During testing of the U.S. Army Engineer Research and Development Center’s Harmful Algal Bloom Interception, Treatment, and Transformation System (HABITATS) at Lake Okeechobee, Florida, water is removed from the collected material, resulting in a concentration of the algae biomass.
been limited by costs and challenges with managing the resulting large quantities of algae biomass. The research at ERDC is being performed alongside other complimentary HAB-focused projects funded and managed through the USACE Aquatic Nuisance Species Research Program (ANSRP), which is also managed at ERDC. The ANSRP is the primary research and development program for addressing invasive and nuisance aquatic species that affect navigable waters, infrastructure, and associated water resources. “The ANSRP supports HAB research on early detection, prevention, and management, with scalable technologies as a key research piece, to reduce the occurrence and impact of HABs to USACE and the nation’s waterways,” said Christine VanZomeren, Ph.D., acting ANSRP program manager. In July 2019, ERDC scientists tested the HABITATS at Lake Okeechobee, Florida. The goal of the research was to develop and demonstrate a scalable capability to remove algae, algae-entrained nutrients, and potential algal toxins from large bodies of water. Additionally, scientists hoped to develop resource recovery methods that enable efficient and safe management of the resulting biomass while destroying any potential toxins. The HABITATS approach intercepts concentrated algae in bodies of water; filters and cleans the water source while further separating the algae; transforms the highly concentrated algae sludge into useful products, such as biofuels; and destroys potential harmful toxins.

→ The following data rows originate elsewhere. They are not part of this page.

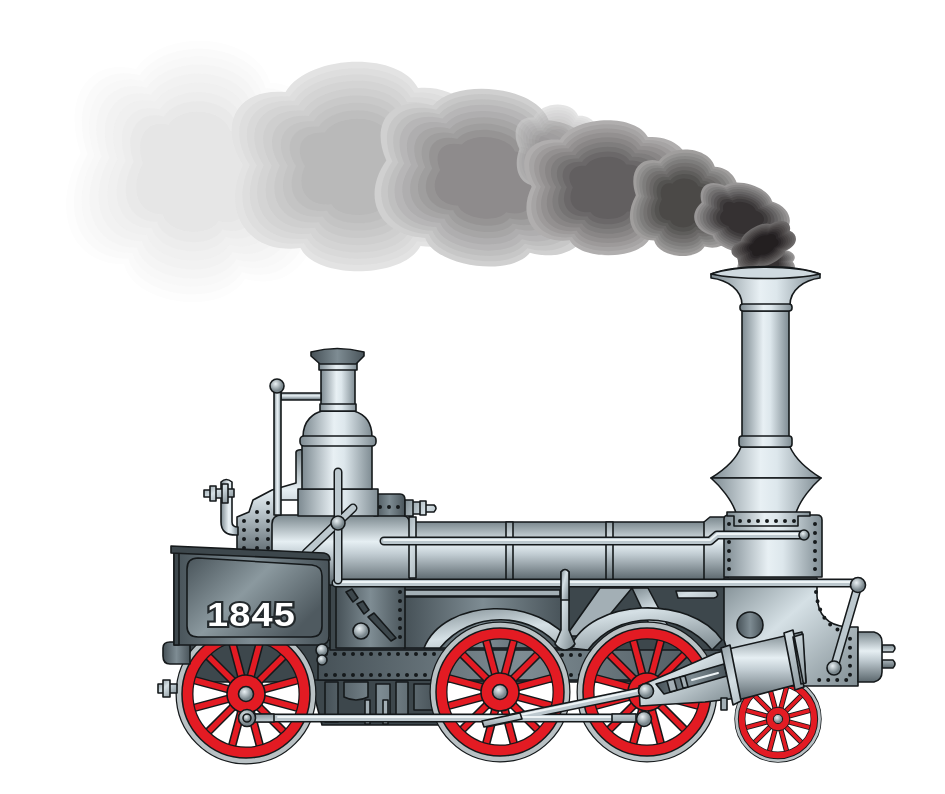
<!DOCTYPE html>
<html lang="en">
<head>
<meta charset="utf-8">
<title>Steam locomotive 1845</title>
<style>
:root{--ink:#15191b;--red:#e31b23;--light:#e4edf1;--mid:#a3afb5;--deep:#5c686e;--dark:#3d474c}
html,body{margin:0;background:#fff;overflow:hidden}
svg{display:block;width:945px;height:794px}
.engine{stroke:var(--ink);stroke-width:1.6;stroke-linejoin:round}
.tube{fill:url(#tube)}
.barrel{fill:url(#barrel)}
.plate{fill:url(#plate)}
.shade{fill:url(#shade)}
.ball{fill:url(#ball)}
.dark{fill:var(--dark)}
.mid{fill:var(--mid)}
.rivets{fill:none;stroke:var(--ink);stroke-width:4;stroke-linecap:round;stroke-dasharray:0 9}
.edge{fill:none;stroke:var(--ink);stroke-width:9;stroke-linecap:round;stroke-linejoin:round}
.rod{fill:none;stroke:#bcc8ce;stroke-width:6;stroke-linecap:round;stroke-linejoin:round}
.shine{fill:none;stroke:#eef4f6;stroke-width:2;stroke-linecap:round}
.ring{fill:none}
.number{font:bold 33px "Liberation Sans",Arial,sans-serif;letter-spacing:1px;fill:#fff;stroke:#23292c;stroke-width:4;paint-order:stroke}
.puff{fill:var(--core)}
.rim{fill:var(--haze)}
.p1{--core:#e6e6e6;--haze:#fdfdfd}
.p2{--core:#b9b9b9;--haze:#e3e3e3}
.p3{--core:#8e8b8c;--haze:#d0d0d0}
.p4{--core:#625f60;--haze:#b0aeae}
.p5{--core:#4b4947;--haze:#a09e9d}
.p6{--core:#353132;--haze:#989696}
.p7{--core:#231f20;--haze:#6d6a6a}
</style>
</head>
<body>
<svg viewBox="0 0 945 794" role="img" aria-label="Old steam locomotive with red wheels and a trail of smoke">
<defs>
<linearGradient id="tube"><stop stop-color="#7d8a91"/><stop offset=".45" stop-color="#e8f0f4"/><stop offset=".6" stop-color="#dde7ec"/><stop offset="1" stop-color="#7f8c93"/></linearGradient>
<linearGradient id="barrel" x2="0" y2="1"><stop stop-color="#7b888e"/><stop offset=".38" stop-color="#e6eff3"/><stop offset=".55" stop-color="#c3ced4"/><stop offset="1" stop-color="#5b676d"/></linearGradient>
<linearGradient id="plate" x2="1" y2="1"><stop stop-color="#7f8c92"/><stop offset=".4" stop-color="#d5e0e5"/><stop offset="1" stop-color="#78858b"/></linearGradient>
<linearGradient id="shade"><stop stop-color="#465157"/><stop offset=".5" stop-color="#7e8c93"/><stop offset="1" stop-color="#49545a"/></linearGradient>
<linearGradient id="panel" x2="1" y2=".6"><stop stop-color="#4a555b"/><stop offset=".5" stop-color="#8b999f"/><stop offset="1" stop-color="#4f5a60"/></linearGradient>
<radialGradient id="ball" cx=".4" cy=".35"><stop stop-color="#eaf1f4"/><stop offset="1" stop-color="#79868c"/></radialGradient>
<path id="cloud" d="M-92-2C-112-40-98-76-58-72C-40-108 32-112 48-76C88-80 112-36 92-2C112 40 92 82 50 76C36 108-34 108-46 78C-88 84-110 44-92-2Z"/>
<g id="puff">
<use href="#cloud" class="rim"/>
<g class="puff">
<use href="#cloud" transform="scale(.94)" fill-opacity=".13"/>
<use href="#cloud" transform="scale(.88)" fill-opacity=".14"/>
<use href="#cloud" transform="scale(.82)" fill-opacity=".17"/>
<use href="#cloud" transform="scale(.75)" fill-opacity=".2"/>
<use href="#cloud" transform="scale(.68)" fill-opacity=".25"/>
<use href="#cloud" transform="scale(.61)" fill-opacity=".33"/>
<use href="#cloud" transform="scale(.54)" fill-opacity=".5"/>
<use href="#cloud" transform="scale(.46)"/>
</g>
</g>
<g id="spoke"><path d="M0-56V56" stroke="#15191b" stroke-width="8.5"/><path d="M0-56V56" stroke="#e31b23" stroke-width="5.5"/></g>
<g id="wheel">
<use href="#spoke" transform="rotate(15)"/><use href="#spoke" transform="rotate(45)"/><use href="#spoke" transform="rotate(75)"/><use href="#spoke" transform="rotate(105)"/><use href="#spoke" transform="rotate(135)"/><use href="#spoke" transform="rotate(165)"/>
<circle class="ring" r="61.5" stroke="#15191b" stroke-width="18"/>
<circle class="ring" r="67" stroke="#b9c1c4" stroke-width="4.5"/>
<circle class="ring" r="58.5" stroke="#e31b23" stroke-width="9.5"/>
<circle r="19" fill="#e31b23"/>
<circle class="ball" r="7.5"/>
</g>
</defs>

<g id="smoke">
<use href="#puff" class="p1" transform="translate(196 172) rotate(8) scale(1.27 1.3)"/>
<use href="#puff" class="p2" transform="translate(358 167) scale(1.25 1.04)"/>
<use href="#puff" class="p3" transform="translate(486 178) rotate(9) scale(1.1 .88)"/>
<use href="#puff" class="p3" transform="translate(558 150) scale(.42 .45)" opacity=".55"/>
<use href="#puff" class="p4" transform="translate(608 188) scale(.83 .67)"/>
<use href="#puff" class="p5" transform="translate(684 203) rotate(8) scale(.53)"/>
<use href="#puff" class="p6" transform="translate(742 218) rotate(20) scale(.47 .34)"/>
<use href="#puff" class="p6" transform="translate(766 262) scale(.29 .16)"/>
<use href="#puff" class="p7" transform="translate(764 245) rotate(-28) scale(.32 .2)"/>
</g>

<g id="undercarriage" class="engine">
<path class="dark" d="M190 640H730V682H190Z"/>
<path class="dark" d="M310 680H440V725H322Z"/>
<path class="shade" d="M325 682H338V722H325ZM344 682H368V697Q356 703 344 697ZM376 684H390V715H376ZM396 682H408V720H396ZM414 684H434V710H414Z"/>
<path class="mid" d="M365 700H370V724H365ZM383 700H388V724H383Z"/>
<path class="shade" d="M318 648H725V680H318Z"/>
<path class="rivets" d="M326 654H436M326 675H436M562 655H584M562 675H584"/>
<path class="dark" d="M330 580H728V650H330Z"/>
<path class="shade" d="M404 597H562V648H404Z"/>
<path class="mid" d="M404 590H560V596H404ZM600 588H632L592 636H566Z"/>
<path class="plate" d="M632 588H648L668 626H650ZM676 591H716Q720 597 714 598H678Z"/>
<path class="plate" d="M424 648C444 598 540 594 574 646L562 650C532 610 470 610 440 648ZM570 648C590 598 690 594 722 640L712 650C680 610 618 610 588 650Z"/>
</g>

<g id="wheels" class="engine">
<use href="#wheel" x="246" y="694"/>
<use href="#wheel" x="500" y="692"/>
<use href="#wheel" x="647" y="692"/>
<use href="#wheel" transform="translate(778 719) scale(.62)"/>
</g>

<g id="boiler" class="engine">
<path class="barrel" d="M405 522H728V580H405Z"/>
<path class="barrel" d="M506 522H513V580H506ZM606 522H613V580H606ZM704 522L710 517H728V580H704Z"/>
<path class="barrel" d="M237 556V517L249 512L253 500L272 490L296 483V452Q297 449 303 450V500H276V556Z"/>
<path class="barrel" d="M272 524Q272 515 282 515H400Q410 515 410 525V585H272Z"/>
<path class="shade" d="M374 494H400Q405 494 405 500V516H374Z"/>
<path class="rivets" d="M244 548V520M257 548V507M268 548V498M380 507H402"/>
<path class="plate" d="M409 517H416V578H409ZM405 500H413V516H405ZM413 502H420V514H413ZM420 501H426V515H420ZM426 505H434Q438 508 434 512H426Z"/>
<path class="tube" d="M221 482Q226 477 232 482V522Q232 527 238 527V535Q221 536 221 522Z"/>
<path class="plate" d="M204 490H210V497H204ZM210 486H216V501H210ZM216 489H222V498H216ZM222 484H228V503H222ZM228 489H234V497H228Z"/>
</g>

<g id="steam-dome" class="engine">
<path class="tube" d="M298 489H378V516H298Z"/>
<path class="tube" d="M302 445H372V489H302Z"/>
<path class="tube" d="M303 437C303 420 314 413 322 411H354C364 414 372 421 372 437Z"/>
<rect class="tube" x="300" y="436" width="76" height="10" rx="4"/>
<path class="tube" d="M321 362H355V411H321Z"/>
<path class="tube" d="M320 404H356V411H320ZM319 362H357V370H319Z"/>
<path class="shade" d="M311 352Q337 345 364 352V356L356 364H320L311 356Z"/>
<path class="barrel" d="M281 393H321V400H281Z"/>
<path class="tube" d="M274 392H281V515H274Z"/>
<circle class="ball" cx="277" cy="386" r="7"/>
</g>

<g id="chimney" class="engine">
<path class="tube" d="M711 274C738 264 794 264 820 274V278C804 280 790 290 790 305H742C742 290 728 280 711 278Z"/>
<path fill="#cfdae0" d="M711 274C738 265 794 265 820 274C794 280 738 280 711 274Z"/>
<path class="tube" d="M742 311H789V437H742Z"/>
<rect class="tube" x="740" y="304" width="52" height="7" rx="3"/>
<path class="tube" d="M741 447H790C796 460 808 470 821 478H711C724 470 736 460 741 447Z"/>
<path class="tube" d="M711 478H821C812 486 800 500 796 513H736C732 500 720 486 711 478Z"/>
<rect class="tube" x="739" y="436" width="53" height="11" rx="3"/>
</g>

<g id="smokebox" class="engine">
<path class="plate" d="M724 578H817V596Q818 624 846 627H858V686H790L742 698L724 640Z"/>
<path class="rivets" d="M816 592Q820 628 850 634V680H812"/>
<path class="tube" d="M724 519Q724 515 729 515H817Q822 515 822 520V577H724Z"/>
<path class="rivets" d="M729 524V575M815 524V575M742 521H795"/>
<path class="tube" d="M727 512H810V516H798V526H734V516H727Z"/>
<path class="rivets" d="M740 521H795"/>
<circle class="shade" cx="750" cy="625" r="13"/>
<path class="barrel" d="M882 645H893Q897 648 893 652H882ZM882 660H893Q897 664 893 668H882Z"/>
<path class="barrel" d="M858 632H874Q882 634 882 642V672Q882 680 874 682H858Z"/>
</g>

<g id="firebox" class="engine">
<path class="shade" d="M336 585H405V648H336Z"/>
<path class="rivets" d="M400 592V646"/>
<path class="dark" d="M346 592L352 589L358 598L353 602ZM357 604L363 601L369 610L364 614ZM368 617L374 613L396 638L391 641Z"/>
<circle class="ball" cx="361" cy="631" r="8"/>
<path class="plate" d="M561 572Q565 567 569 572V630L575 644Q565 656 555 644L561 630Z"/>
</g>

<g id="handrails">
<path class="edge" d="M384 541H710L717 535H804M336 583H856M858 586L834 668"/>
<path class="rod" d="M384 541H710L717 535H804M336 583H856M858 586L834 668"/>
<path class="shine" d="M384 540H710L717 534H800M336 582H850"/>
<path class="edge" d="M306 553L353 508M338 472V580"/>
<path class="rod" d="M306 553L353 508M338 472V580"/>
<g class="engine">
<circle class="ball" cx="338" cy="523" r="7"/><circle class="ball" cx="804" cy="535" r="5"/><circle class="ball" cx="858" cy="585" r="7.5"/><circle class="ball" cx="834" cy="668" r="7"/>
<path class="plate" d="M561 572Q565 567 569 572V600H561Z"/>
</g>
</g>

<g id="tender" class="engine">
<path class="shade" d="M163 648Q163 642 170 642H190V664H170Q163 664 163 656Z"/>
<path class="plate" d="M158 684H163V693H158ZM163 680H170V697H163ZM170 684H177V693H170Z"/>
<path class="shade" d="M174 550L322 555Q329 556 329 563V636Q329 645 320 645H174Z"/>
<path class="dark" d="M174 552H179V645H174Z"/>
<path class="dark" d="M171 546L324 553Q330 554 330 560L171 553Z"/>
<path fill="url(#panel)" d="M198 558L312 565Q322 566 322 576V626Q322 637 311 637H198Q187 637 187 626V569Q187 558 198 558Z"/>
<circle class="ball" cx="322" cy="650" r="6"/><circle class="ball" cx="322" cy="660" r="5"/>
</g>
<text class="number" x="207" y="626" textLength="89" lengthAdjust="spacingAndGlyphs">1845</text>

<g id="cylinder" class="engine">
<path class="plate" d="M639 686L684 667L716 653L728 650L738 698L705 702L640 706Z"/>
<path class="shade" d="M656 684L724 664L727 676L664 694Z"/>
<path class="mid" d="M667 681L674 679L677 690L670 692ZM680 677L685 676L688 687L683 688Z"/>
<path class="shine" d="M692 680L718 673"/>
<path class="barrel" d="M724 650L802 632L806 682L738 700Z"/>
<path class="plate" d="M721 648L730 645L741 701L733 705ZM784 633L793 630L804 687L795 690ZM793 637L803 634L806 683L801 684Z"/>
<path class="mid" d="M721 698H727V710H721Z"/>
</g>

<g id="coupling-rods">
<path class="edge" stroke-width="8" d="M247 718H645M487 723L648 690"/>
<path class="rod" d="M247 718H645M487 723L648 690"/>
<path class="shine" d="M278 717H636M520 715L640 690"/>
<g class="engine">
<path class="plate" d="M254 714H274V722H254ZM612 714H636V722H612ZM482 721L520 713L522 719L484 727Z"/>
<circle class="ball" cx="247" cy="718" r="8.5"/><circle class="ball" cx="247" cy="718" r="4"/>
<circle class="ball" cx="644" cy="719" r="7.5"/><circle class="ball" cx="646" cy="691" r="7.5"/>
</g>
</g>
</svg>
</body>
</html>
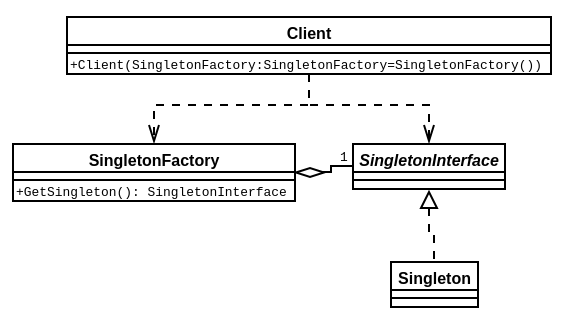
<!DOCTYPE html>
<html lang="en">
<head>
<meta charset="utf-8">
<title>Singleton class diagram</title>
<style>
:root {
  --ink: #000;
  --paper: #fff;
  --stroke: 2px;
}
* { box-sizing: border-box; margin: 0; }
body { background: var(--paper); overflow: hidden; }
.diagram {
  position: relative;
  width: 564px;
  height: 324px;
  overflow: hidden;
  background: var(--paper);
  color: var(--ink);
}
.class-box {
  position: absolute;
  display: grid;
  grid-template-rows: 28px 8px 1fr;
  border: var(--stroke) solid var(--ink);
  background: var(--paper);
}
.client { left: 66px; top: 16px; width: 486px; height: 59px; }
.factory { left: 12px; top: 143px; width: 284px; height: 59px; }
.interface { left: 352px; top: 143px; width: 154px; height: 47px; }
.singleton { left: 390px; top: 261px; width: 89px; height: 47px; }
.name {
  padding-top: 6px;
  border-bottom: var(--stroke) solid var(--ink);
  font: bold 16px/20px "Liberation Sans", Arial, sans-serif;
  text-align: center;
  white-space: nowrap;
}
.abstract { font-style: italic; }
.attributes { border-bottom: var(--stroke) solid var(--ink); }
.operations {
  padding: 5px 0 0 2px;
  font: 12.9px/14px "Liberation Mono", monospace;
  white-space: nowrap;
}
.multiplicity {
  position: absolute;
  left: 340px;
  top: 151px;
  font: 12.9px/14px "Liberation Mono", monospace;
}
.connectors {
  position: absolute;
  left: 0;
  top: 0;
  fill: none;
  stroke: var(--ink);
  stroke-width: 2;
}
.dashed { stroke-dasharray: 8 8; }
.hollow { fill: var(--paper); }
</style>
</head>
<body>
<main class="diagram">
  <section class="class-box client">
    <h2 class="name">Client</h2>
    <div class="attributes"></div>
    <p class="operations">+Client(SingletonFactory:SingletonFactory=SingletonFactory())</p>
  </section>

  <section class="class-box factory">
    <h2 class="name">SingletonFactory</h2>
    <div class="attributes"></div>
    <p class="operations">+GetSingleton(): SingletonInterface</p>
  </section>

  <section class="class-box interface">
    <h2 class="name abstract">SingletonInterface</h2>
    <div class="attributes"></div>
    <div class="operations"></div>
  </section>

  <section class="class-box singleton">
    <h2 class="name">Singleton</h2>
    <div class="attributes"></div>
    <div class="operations"></div>
  </section>

  <svg class="connectors" width="564" height="324" viewBox="0 0 564 324" aria-hidden="true">
    <defs>
      <path id="open-arrow" d="M-5-17 0-1 5-17"/>
    </defs>
    <g class="dependencies">
      <path class="dashed" d="M309 74V105H154V142"/>
      <path class="dashed" d="M309 74V105H429V142"/>
      <use href="#open-arrow" x="154" y="142"/>
      <use href="#open-arrow" x="429" y="142"/>
    </g>
    <g class="aggregation">
      <path d="M323 172H331V166H352"/>
      <polygon class="hollow" points="296,172.5 310,168 324,172.5 310,177"/>
    </g>
    <g class="realization">
      <path class="dashed" d="M429 208V235H434V262"/>
      <polygon class="hollow" points="429,192 421,208 437,208"/>
    </g>
  </svg>
  <span class="multiplicity">1</span>
</main>
</body>
</html>
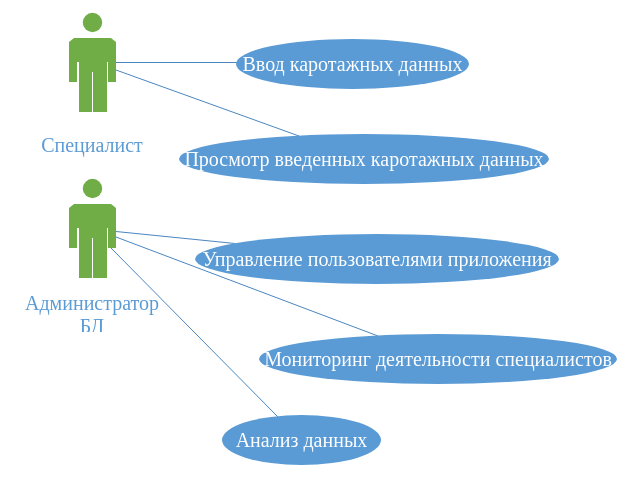
<!DOCTYPE html>
<html lang="ru">
<head>
<meta charset="utf-8">
<title>Диаграмма вариантов использования</title>
<style>
:root {
  --paper: #ffffff;
  --blue: #5b9bd5;
  --line: #4a86c0;
  --green: #70ad47;
}
* { box-sizing: border-box; }
html, body { margin: 0; overflow: hidden; }
.diagram {
  position: relative;
  width: 630px;
  height: 478px;
  overflow: hidden;
  background: var(--paper);
  font: 20px/23px "Liberation Serif", "Times New Roman", serif;
}
.drawing { position: absolute; inset: 0; display: block; }
.links line { stroke: var(--line); stroke-width: 1; }
.actors { fill: var(--green); }
.use-case {
  position: absolute;
  display: flex;
  align-items: center;
  justify-content: center;
  height: 50px;
  border-radius: 50%;
  background: var(--blue);
  color: var(--paper);
  white-space: nowrap;
}
.enter { left: 236px; top: 39px; width: 233px; }
.view { left: 179px; top: 134px; width: 370px; }
.manage { left: 195px; top: 234px; width: 364px; }
.monitor { left: 259px; top: 334px; width: 358px; }
.analyse { left: 222px; top: 415px; width: 159px; }
.actor-name {
  position: absolute;
  left: 12px;
  width: 160px;
  margin: 0;
  overflow: hidden;
  color: var(--blue);
  text-align: center;
}
.specialist { top: 134px; height: 26px; }
.administrator { top: 292px; height: 40px; }
</style>
</head>
<body>
<main class="diagram">
  <svg class="drawing" width="630" height="478" viewBox="0 0 630 478" aria-hidden="true">
    <defs>
      <g id="person">
        <circle cx="23.5" cy="9.5" r="9.7"/>
        <path d="M0 29L5 25H42L47 29V69H39V49H38V99H24V59H23V99H10V49H8V69H0Z"/>
      </g>
    </defs>
    <g class="links">
      <line x1="116" y1="62.5" x2="237" y2="62.5"/>
      <line x1="116" y1="70" x2="299" y2="136"/>
      <line x1="116" y1="231.5" x2="235" y2="243.5"/>
      <line x1="116" y1="237" x2="378" y2="336"/>
      <line x1="111" y1="248" x2="278" y2="417"/>
    </g>
    <g class="actors">
      <use href="#person" x="69" y="13"/>
      <use href="#person" x="69" y="179"/>
    </g>
  </svg>

  <p class="actor-name specialist">Специалист</p>
  <p class="actor-name administrator">Администратор<br>БД</p>

  <div class="use-case enter">Ввод каротажных данных</div>
  <div class="use-case view">Просмотр введенных каротажных данных</div>
  <div class="use-case manage">Управление пользователями приложения</div>
  <div class="use-case monitor">Мониторинг деятельности специалистов</div>
  <div class="use-case analyse">Анализ данных</div>
</main>
</body>
</html>
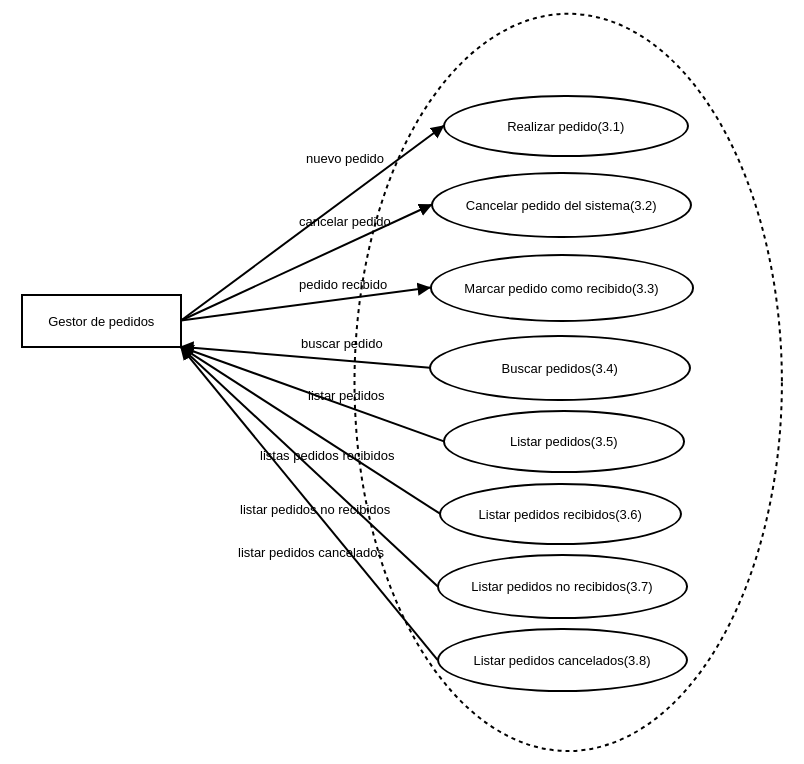
<!DOCTYPE html>
<html lang="es">
<head>
<meta charset="utf-8">
<title>Gestor de pedidos: casos de uso</title>
<style>
:root { --ink: #000; --paper: #fff; }
* { box-sizing: border-box; }
body { margin: 0; background: var(--paper); }
.diagram {
  position: relative; width: 804px; height: 764px; overflow: hidden;
  background: var(--paper); color: var(--ink);
  font: 13px/16px "Liberation Sans", Arial, sans-serif;
}
.connections { position: absolute; left: 0; top: 0; }
.boundary, .flows { fill: none; stroke: var(--ink); stroke-width: 2; }
.boundary { stroke-dasharray: 4 4; }
.flows line { marker-end: url(#arrow); }
.actor, .use-case {
  position: absolute; left: var(--x); top: var(--y); width: var(--w); height: var(--h);
  display: flex; align-items: center; justify-content: center; padding-top: 2px;
  border: 2px solid var(--ink); background: var(--paper); white-space: nowrap;
}
.use-case { border-radius: 50%; }
.flow-label { position: absolute; left: var(--x); top: var(--y); white-space: nowrap; }
</style>
</head>
<body>
<main class="diagram">
  <svg class="connections" width="804" height="764" viewBox="0 0 804 764" aria-hidden="true">
    <defs>
      <marker id="arrow" markerUnits="userSpaceOnUse" markerWidth="14" markerHeight="14" refX="13" refY="7" orient="auto">
        <polygon points="0,0.5 13.5,7 0,13.5" fill="#000"/>
      </marker>
    </defs>
    <ellipse class="boundary" cx="568.2" cy="382.4" rx="213.7" ry="368.6"/>
    <g class="flows">
      <line x1="181" y1="320.5" x2="444" y2="125.5"/>
      <line x1="181" y1="320.5" x2="432" y2="204.5"/>
      <line x1="181" y1="320.5" x2="430.5" y2="287.5"/>
      <line x1="430" y1="367.7" x2="180.5" y2="346.7"/>
      <line x1="444" y1="441.4" x2="180.5" y2="346.7"/>
      <line x1="440" y1="513.7" x2="180.5" y2="346.7"/>
      <line x1="437.5" y1="586.2" x2="180.5" y2="346.7"/>
      <line x1="437.5" y1="659.8" x2="180.5" y2="346.7"/>
    </g>
  </svg>

  <div class="actor" style="--x:21px;--y:294px;--w:160.5px;--h:54px">Gestor de pedidos</div>

  <div class="use-case" style="--x:443px;--y:94.5px;--w:245.5px;--h:62.5px">Realizar pedido(3.1)</div>
  <div class="use-case" style="--x:431px;--y:171.5px;--w:260.5px;--h:66.5px">Cancelar pedido del sistema(3.2)</div>
  <div class="use-case" style="--x:429.5px;--y:254px;--w:264px;--h:67.5px">Marcar pedido como recibido(3.3)</div>
  <div class="use-case" style="--x:429px;--y:334.5px;--w:261.5px;--h:66.5px">Buscar pedidos(3.4)</div>
  <div class="use-case" style="--x:442.5px;--y:410px;--w:242.5px;--h:62.5px">Listar pedidos(3.5)</div>
  <div class="use-case" style="--x:439px;--y:482.5px;--w:242.5px;--h:62.5px">Listar pedidos recibidos(3.6)</div>
  <div class="use-case" style="--x:436.5px;--y:554px;--w:251px;--h:64.5px">Listar pedidos no recibidos(3.7)</div>
  <div class="use-case" style="--x:436.5px;--y:627.5px;--w:251px;--h:64.5px">Listar pedidos cancelados(3.8)</div>

  <span class="flow-label" style="--x:306px;--y:151px">nuevo pedido</span>
  <span class="flow-label" style="--x:299px;--y:214px">cancelar pedido</span>
  <span class="flow-label" style="--x:299px;--y:277px">pedido recibido</span>
  <span class="flow-label" style="--x:301px;--y:336px">buscar pedido</span>
  <span class="flow-label" style="--x:308px;--y:388px">listar pedidos</span>
  <span class="flow-label" style="--x:260px;--y:448px">listas pedidos recibidos</span>
  <span class="flow-label" style="--x:240px;--y:502px">listar pedidos no recibidos</span>
  <span class="flow-label" style="--x:238px;--y:545px">listar pedidos cancelados</span>
</main>
</body>
</html>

A dissolved air flotation process was successfully demonstrated for high throughput concentration of the algae that resulted in clean water output. Samples of concentrated
algae were sent to the Department of Energy’s Pacific Northwest National Laboratory for conversion to biocrude oil using a high throughput hydrothermal liquefaction process, also destroying any potential toxins in the sludge. “The HABITATS research project is developing a capability to remove and efficiently dispose of large quantities of algal biomass and entrained nutrients, which may someday help protect ecosystems and communities from HAB events,” said Martin Page, Ph.D., material engineer at the ERDC’s Construction Engineering Research Laboratory and HABITATS project manager. “By recovering resources in the process, the positive environmental impacts are achieved with reduced operations’ costs and footprint. Those aspects are key to developing a truly scalable tool that can be used by stakeholders as part of a broader strategy to mitigate HABs.” Results of the HABITATS study are published in an ERDC technical report, dated January 2020. The HABITATS project managers continue to collaborate with federal, state, and local agencies, as well as academic institutions and other key stakeholders on HAB research in an effort to minimize duplication of effort, maximize efficiencies, and ultimately save resources. In 2020, the HABITATS research team began working to optimize the integration of the HABITATS components in order to develop final design criteria for this innovative approach. The team will be working at pilot scale in Florida and New York, testing land-based systems and also building a shipboard mobile HABITATS prototype. This foundational research will support the transfer of the technology to stakeholders for consideration as one of many important tools in the fight against HABs. n 135